What to produce
Every line in the records below that holds "haze" must be identified and copied.

(Collected data)
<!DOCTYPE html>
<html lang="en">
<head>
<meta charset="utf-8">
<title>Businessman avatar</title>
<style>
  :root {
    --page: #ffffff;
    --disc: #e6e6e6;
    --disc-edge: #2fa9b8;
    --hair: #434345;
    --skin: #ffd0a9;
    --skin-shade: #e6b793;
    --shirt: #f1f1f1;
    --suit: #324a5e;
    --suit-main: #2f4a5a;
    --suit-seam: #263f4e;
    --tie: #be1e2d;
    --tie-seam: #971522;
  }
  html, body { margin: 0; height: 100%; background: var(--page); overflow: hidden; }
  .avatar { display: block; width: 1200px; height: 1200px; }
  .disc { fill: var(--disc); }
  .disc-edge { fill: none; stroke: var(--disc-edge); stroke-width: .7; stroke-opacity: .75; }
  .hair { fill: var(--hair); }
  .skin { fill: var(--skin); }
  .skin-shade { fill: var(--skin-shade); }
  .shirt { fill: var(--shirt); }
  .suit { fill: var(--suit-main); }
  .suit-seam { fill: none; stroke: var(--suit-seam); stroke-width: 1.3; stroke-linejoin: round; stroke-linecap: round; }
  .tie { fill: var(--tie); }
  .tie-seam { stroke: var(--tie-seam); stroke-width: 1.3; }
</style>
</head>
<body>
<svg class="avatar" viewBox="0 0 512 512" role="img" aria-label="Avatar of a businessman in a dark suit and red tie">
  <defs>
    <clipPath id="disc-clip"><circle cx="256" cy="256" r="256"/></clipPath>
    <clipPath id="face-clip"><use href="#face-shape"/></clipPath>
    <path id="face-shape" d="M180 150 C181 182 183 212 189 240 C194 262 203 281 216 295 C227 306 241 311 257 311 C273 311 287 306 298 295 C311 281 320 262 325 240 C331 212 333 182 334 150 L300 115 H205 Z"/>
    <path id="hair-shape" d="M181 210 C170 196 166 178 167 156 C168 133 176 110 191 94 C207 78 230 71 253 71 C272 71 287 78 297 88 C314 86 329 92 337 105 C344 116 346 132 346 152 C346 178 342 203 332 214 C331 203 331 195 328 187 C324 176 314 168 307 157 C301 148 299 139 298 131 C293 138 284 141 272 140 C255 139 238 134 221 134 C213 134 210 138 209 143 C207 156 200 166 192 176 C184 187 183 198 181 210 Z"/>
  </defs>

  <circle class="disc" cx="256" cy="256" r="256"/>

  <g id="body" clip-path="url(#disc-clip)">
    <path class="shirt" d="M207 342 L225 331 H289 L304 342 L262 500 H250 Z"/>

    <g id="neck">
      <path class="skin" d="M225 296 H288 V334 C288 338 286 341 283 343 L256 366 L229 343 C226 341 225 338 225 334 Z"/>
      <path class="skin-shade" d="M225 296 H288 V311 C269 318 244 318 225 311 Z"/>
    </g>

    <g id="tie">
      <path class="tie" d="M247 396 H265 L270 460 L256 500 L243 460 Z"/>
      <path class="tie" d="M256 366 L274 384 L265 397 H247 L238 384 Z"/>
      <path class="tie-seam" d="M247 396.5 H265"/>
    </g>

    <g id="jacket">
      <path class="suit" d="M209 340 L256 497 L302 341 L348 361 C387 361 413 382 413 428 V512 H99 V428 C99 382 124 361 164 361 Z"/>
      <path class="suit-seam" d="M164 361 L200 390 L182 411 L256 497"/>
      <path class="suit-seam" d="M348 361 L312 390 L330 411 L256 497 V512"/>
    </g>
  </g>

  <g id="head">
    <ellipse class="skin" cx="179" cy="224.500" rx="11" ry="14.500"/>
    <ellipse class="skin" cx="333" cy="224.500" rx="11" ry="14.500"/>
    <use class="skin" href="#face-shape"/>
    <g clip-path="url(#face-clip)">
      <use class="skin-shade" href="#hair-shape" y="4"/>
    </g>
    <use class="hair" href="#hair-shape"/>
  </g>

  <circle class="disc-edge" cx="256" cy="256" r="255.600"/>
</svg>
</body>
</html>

---

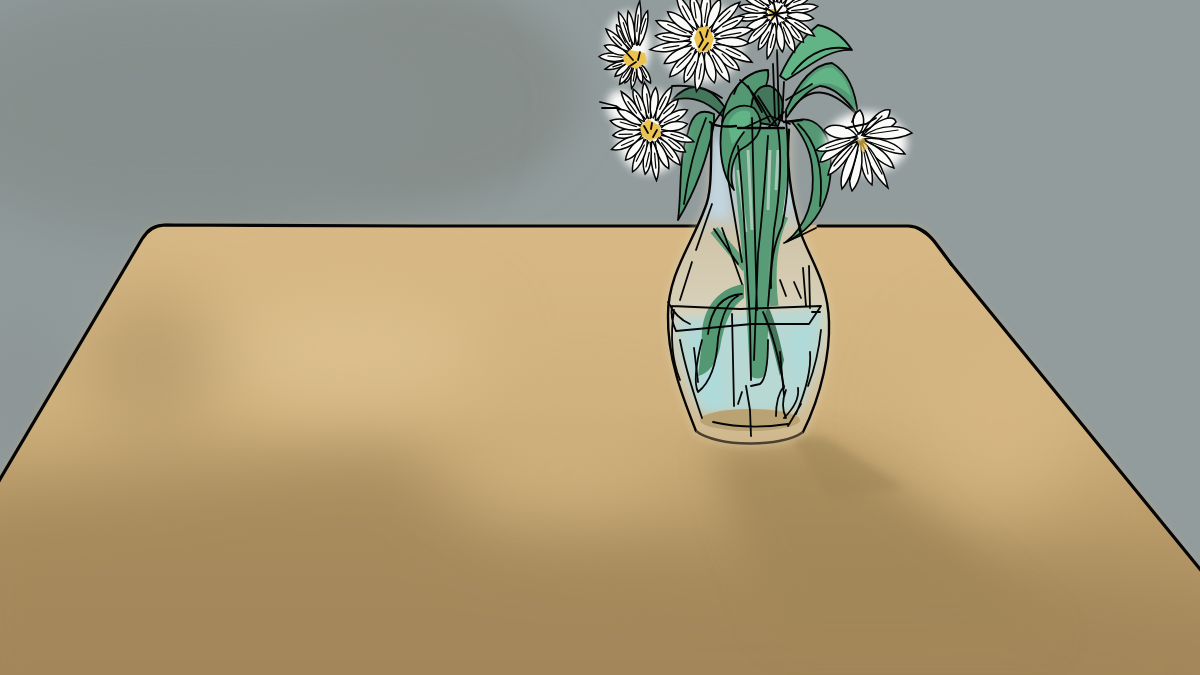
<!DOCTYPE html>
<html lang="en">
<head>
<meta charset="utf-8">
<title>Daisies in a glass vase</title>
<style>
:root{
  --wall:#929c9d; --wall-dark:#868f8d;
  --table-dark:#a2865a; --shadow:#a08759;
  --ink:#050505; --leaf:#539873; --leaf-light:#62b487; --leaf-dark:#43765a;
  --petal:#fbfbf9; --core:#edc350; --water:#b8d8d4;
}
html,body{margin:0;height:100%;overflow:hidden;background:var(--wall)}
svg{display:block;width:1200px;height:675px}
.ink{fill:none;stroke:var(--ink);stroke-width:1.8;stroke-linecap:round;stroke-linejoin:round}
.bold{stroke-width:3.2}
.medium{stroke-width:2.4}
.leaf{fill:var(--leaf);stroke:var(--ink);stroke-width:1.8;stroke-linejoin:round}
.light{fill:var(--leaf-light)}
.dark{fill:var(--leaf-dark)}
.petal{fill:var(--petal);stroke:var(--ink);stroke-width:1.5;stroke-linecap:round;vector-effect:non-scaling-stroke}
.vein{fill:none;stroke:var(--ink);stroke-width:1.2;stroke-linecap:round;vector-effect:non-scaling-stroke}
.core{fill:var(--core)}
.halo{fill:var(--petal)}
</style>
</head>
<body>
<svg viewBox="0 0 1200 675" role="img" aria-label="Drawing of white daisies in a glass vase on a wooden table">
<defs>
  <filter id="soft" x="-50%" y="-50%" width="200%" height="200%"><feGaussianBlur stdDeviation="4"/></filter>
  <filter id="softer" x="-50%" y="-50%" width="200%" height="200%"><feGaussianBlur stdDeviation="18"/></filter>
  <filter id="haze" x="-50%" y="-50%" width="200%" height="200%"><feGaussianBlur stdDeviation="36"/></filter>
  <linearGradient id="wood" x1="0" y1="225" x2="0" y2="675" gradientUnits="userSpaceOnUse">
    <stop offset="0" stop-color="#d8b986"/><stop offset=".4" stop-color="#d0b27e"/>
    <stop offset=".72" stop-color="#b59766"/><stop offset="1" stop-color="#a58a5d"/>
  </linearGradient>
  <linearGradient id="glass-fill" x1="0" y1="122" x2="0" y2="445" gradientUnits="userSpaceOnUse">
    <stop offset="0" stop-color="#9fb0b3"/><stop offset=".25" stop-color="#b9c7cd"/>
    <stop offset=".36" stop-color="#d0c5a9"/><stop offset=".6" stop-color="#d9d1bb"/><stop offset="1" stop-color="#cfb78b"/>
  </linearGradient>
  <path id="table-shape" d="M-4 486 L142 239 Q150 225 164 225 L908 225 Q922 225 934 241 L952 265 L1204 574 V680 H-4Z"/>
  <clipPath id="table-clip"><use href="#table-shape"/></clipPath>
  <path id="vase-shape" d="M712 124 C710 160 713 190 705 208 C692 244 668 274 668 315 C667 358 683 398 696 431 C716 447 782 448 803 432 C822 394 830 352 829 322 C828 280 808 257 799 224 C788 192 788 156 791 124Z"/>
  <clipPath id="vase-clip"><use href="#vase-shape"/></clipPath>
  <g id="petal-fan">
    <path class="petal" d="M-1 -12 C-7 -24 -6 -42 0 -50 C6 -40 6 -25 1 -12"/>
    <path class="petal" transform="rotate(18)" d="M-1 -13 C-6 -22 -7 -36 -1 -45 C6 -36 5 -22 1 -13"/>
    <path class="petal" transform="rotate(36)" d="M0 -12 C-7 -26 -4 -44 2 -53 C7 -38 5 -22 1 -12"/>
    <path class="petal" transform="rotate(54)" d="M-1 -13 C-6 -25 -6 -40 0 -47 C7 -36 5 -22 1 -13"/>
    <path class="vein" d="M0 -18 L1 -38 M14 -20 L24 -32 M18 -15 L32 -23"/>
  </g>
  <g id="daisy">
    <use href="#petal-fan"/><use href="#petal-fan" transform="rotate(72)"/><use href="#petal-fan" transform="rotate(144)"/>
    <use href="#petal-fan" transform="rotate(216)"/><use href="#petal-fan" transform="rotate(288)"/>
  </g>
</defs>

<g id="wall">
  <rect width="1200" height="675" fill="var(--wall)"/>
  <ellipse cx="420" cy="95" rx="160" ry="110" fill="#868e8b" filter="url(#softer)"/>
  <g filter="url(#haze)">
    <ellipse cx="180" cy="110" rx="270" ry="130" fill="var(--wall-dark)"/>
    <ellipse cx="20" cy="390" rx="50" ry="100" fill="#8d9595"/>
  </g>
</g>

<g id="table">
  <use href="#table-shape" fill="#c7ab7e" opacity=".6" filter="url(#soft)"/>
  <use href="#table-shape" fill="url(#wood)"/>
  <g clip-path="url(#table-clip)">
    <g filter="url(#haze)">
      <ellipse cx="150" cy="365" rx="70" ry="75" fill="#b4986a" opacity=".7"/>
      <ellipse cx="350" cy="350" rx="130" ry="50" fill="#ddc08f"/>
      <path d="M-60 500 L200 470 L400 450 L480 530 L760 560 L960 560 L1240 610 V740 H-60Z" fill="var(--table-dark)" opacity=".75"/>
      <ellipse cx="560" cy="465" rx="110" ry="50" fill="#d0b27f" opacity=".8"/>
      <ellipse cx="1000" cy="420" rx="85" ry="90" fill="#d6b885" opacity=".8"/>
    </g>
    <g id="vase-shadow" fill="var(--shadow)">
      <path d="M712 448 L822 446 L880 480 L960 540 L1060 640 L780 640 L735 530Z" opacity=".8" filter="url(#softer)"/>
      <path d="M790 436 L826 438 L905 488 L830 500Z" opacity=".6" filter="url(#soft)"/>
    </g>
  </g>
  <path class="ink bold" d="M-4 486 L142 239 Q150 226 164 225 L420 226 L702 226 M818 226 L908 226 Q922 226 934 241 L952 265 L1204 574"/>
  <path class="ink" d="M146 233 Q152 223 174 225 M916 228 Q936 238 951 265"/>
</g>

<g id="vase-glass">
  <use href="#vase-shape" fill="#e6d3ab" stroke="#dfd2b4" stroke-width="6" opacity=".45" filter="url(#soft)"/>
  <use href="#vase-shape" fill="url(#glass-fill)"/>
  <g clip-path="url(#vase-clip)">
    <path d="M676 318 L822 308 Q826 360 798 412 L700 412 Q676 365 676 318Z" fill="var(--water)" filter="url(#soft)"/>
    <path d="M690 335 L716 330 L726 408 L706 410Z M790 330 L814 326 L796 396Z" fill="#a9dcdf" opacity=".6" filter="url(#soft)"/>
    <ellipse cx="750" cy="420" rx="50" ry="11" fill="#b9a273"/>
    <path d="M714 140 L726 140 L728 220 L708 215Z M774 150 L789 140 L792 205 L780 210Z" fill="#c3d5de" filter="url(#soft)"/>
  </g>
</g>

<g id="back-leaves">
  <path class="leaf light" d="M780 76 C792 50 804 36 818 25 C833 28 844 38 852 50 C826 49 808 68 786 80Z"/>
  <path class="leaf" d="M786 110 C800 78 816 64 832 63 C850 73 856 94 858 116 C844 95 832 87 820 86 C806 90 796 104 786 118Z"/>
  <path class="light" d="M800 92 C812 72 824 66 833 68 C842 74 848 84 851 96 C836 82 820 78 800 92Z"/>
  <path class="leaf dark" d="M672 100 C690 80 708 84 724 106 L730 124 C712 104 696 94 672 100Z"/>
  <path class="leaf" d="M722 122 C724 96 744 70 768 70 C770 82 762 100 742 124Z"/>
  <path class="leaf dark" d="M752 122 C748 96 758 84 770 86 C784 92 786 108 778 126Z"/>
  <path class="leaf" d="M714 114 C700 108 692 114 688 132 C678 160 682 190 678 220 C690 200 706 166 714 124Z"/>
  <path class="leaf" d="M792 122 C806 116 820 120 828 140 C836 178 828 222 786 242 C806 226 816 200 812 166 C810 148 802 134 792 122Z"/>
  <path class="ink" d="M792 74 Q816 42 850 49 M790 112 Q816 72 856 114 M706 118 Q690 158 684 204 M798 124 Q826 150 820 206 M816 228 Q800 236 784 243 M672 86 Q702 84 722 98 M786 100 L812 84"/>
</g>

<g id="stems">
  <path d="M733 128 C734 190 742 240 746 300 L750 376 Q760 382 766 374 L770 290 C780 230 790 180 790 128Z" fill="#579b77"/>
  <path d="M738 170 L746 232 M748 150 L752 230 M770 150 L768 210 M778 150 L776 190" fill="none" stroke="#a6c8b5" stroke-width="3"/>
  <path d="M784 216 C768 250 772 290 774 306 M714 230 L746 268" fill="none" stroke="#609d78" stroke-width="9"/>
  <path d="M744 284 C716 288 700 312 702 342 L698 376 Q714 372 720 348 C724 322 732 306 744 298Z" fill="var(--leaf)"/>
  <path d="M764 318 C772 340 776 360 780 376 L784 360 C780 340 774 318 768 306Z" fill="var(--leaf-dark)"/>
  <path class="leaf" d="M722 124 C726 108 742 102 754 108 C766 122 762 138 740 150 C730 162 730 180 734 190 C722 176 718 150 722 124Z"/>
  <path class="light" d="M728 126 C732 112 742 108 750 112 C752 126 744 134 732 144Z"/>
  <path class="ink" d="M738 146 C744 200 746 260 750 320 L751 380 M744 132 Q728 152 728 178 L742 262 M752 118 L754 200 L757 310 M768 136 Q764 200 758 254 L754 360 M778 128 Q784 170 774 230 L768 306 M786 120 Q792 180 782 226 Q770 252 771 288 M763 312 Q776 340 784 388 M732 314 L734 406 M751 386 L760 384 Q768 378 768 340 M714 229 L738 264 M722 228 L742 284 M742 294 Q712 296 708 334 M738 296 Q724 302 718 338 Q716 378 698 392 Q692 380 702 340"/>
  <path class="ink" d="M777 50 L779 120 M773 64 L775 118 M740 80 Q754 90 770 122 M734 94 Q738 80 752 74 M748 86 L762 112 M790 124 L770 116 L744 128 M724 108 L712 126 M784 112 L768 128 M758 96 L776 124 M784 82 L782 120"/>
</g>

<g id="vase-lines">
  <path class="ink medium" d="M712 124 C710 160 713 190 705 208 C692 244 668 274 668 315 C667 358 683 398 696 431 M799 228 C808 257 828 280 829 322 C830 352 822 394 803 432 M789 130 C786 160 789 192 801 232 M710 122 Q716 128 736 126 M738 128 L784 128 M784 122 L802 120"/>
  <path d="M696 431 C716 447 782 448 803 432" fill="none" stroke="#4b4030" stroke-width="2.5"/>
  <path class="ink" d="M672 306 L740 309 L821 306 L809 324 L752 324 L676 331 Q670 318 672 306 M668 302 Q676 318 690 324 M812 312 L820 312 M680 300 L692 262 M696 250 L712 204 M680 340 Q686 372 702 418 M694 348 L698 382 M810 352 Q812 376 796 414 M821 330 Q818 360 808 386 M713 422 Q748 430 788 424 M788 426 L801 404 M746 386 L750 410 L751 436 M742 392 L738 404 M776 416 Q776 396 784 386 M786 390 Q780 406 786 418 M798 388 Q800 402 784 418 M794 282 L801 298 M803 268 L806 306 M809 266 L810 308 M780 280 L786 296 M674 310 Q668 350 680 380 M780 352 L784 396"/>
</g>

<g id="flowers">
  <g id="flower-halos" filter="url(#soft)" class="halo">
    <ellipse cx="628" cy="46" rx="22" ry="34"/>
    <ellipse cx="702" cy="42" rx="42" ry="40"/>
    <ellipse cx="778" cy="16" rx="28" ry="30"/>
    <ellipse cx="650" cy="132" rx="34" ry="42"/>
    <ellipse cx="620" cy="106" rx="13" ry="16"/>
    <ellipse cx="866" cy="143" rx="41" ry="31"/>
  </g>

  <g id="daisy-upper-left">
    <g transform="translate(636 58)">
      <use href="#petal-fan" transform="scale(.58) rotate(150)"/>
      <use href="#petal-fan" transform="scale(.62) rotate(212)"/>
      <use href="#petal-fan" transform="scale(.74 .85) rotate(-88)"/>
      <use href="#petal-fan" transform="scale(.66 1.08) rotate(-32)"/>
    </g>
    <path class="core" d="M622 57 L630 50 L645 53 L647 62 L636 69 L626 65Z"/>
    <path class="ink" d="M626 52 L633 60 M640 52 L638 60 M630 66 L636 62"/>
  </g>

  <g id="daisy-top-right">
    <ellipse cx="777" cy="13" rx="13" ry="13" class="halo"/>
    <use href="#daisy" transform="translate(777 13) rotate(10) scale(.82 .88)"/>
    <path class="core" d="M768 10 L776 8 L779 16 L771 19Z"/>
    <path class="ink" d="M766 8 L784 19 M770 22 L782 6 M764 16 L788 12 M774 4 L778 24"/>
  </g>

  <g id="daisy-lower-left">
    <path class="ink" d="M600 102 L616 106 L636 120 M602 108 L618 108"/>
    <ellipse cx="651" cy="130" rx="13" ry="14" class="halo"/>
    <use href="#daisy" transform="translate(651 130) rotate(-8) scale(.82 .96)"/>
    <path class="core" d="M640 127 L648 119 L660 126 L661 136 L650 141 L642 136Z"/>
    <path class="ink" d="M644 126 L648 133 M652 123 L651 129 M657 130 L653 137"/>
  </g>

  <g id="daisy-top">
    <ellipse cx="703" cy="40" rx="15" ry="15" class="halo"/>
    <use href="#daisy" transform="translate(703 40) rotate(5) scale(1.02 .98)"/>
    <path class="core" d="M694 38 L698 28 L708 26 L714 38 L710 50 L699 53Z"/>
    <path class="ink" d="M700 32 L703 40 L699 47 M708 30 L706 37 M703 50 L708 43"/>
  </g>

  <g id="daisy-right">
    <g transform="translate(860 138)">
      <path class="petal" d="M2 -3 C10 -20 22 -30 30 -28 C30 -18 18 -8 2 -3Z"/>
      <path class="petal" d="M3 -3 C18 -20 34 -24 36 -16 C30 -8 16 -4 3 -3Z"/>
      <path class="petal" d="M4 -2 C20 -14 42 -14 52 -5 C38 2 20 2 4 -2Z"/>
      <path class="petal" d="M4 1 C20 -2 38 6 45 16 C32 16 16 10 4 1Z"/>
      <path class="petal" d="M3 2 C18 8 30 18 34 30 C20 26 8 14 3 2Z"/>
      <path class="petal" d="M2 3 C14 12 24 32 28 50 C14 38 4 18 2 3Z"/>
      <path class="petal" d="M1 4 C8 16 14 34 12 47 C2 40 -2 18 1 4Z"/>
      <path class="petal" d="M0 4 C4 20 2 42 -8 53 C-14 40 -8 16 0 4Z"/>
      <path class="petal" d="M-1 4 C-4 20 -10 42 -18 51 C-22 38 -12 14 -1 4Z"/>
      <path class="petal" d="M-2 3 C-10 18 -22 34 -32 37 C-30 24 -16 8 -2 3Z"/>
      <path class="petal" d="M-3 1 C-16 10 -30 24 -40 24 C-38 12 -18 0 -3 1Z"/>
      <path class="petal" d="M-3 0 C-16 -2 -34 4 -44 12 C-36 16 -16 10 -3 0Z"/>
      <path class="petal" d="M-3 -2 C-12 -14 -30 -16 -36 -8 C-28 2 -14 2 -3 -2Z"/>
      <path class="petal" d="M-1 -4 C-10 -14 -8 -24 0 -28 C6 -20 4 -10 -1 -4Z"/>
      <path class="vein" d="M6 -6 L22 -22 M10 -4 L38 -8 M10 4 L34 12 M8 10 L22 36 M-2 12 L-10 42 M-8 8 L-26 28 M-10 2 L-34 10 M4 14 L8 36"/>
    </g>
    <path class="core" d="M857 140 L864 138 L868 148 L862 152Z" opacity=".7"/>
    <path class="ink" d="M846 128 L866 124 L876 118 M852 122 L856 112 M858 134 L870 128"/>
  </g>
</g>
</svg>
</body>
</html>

Exercise output
  <filter id="haze" x="-50%" y="-50%" width="200%" height="200%"><feGaussianBlur stdDeviation="36"/></filter>
  <g filter="url(#haze)">
    <g filter="url(#haze)">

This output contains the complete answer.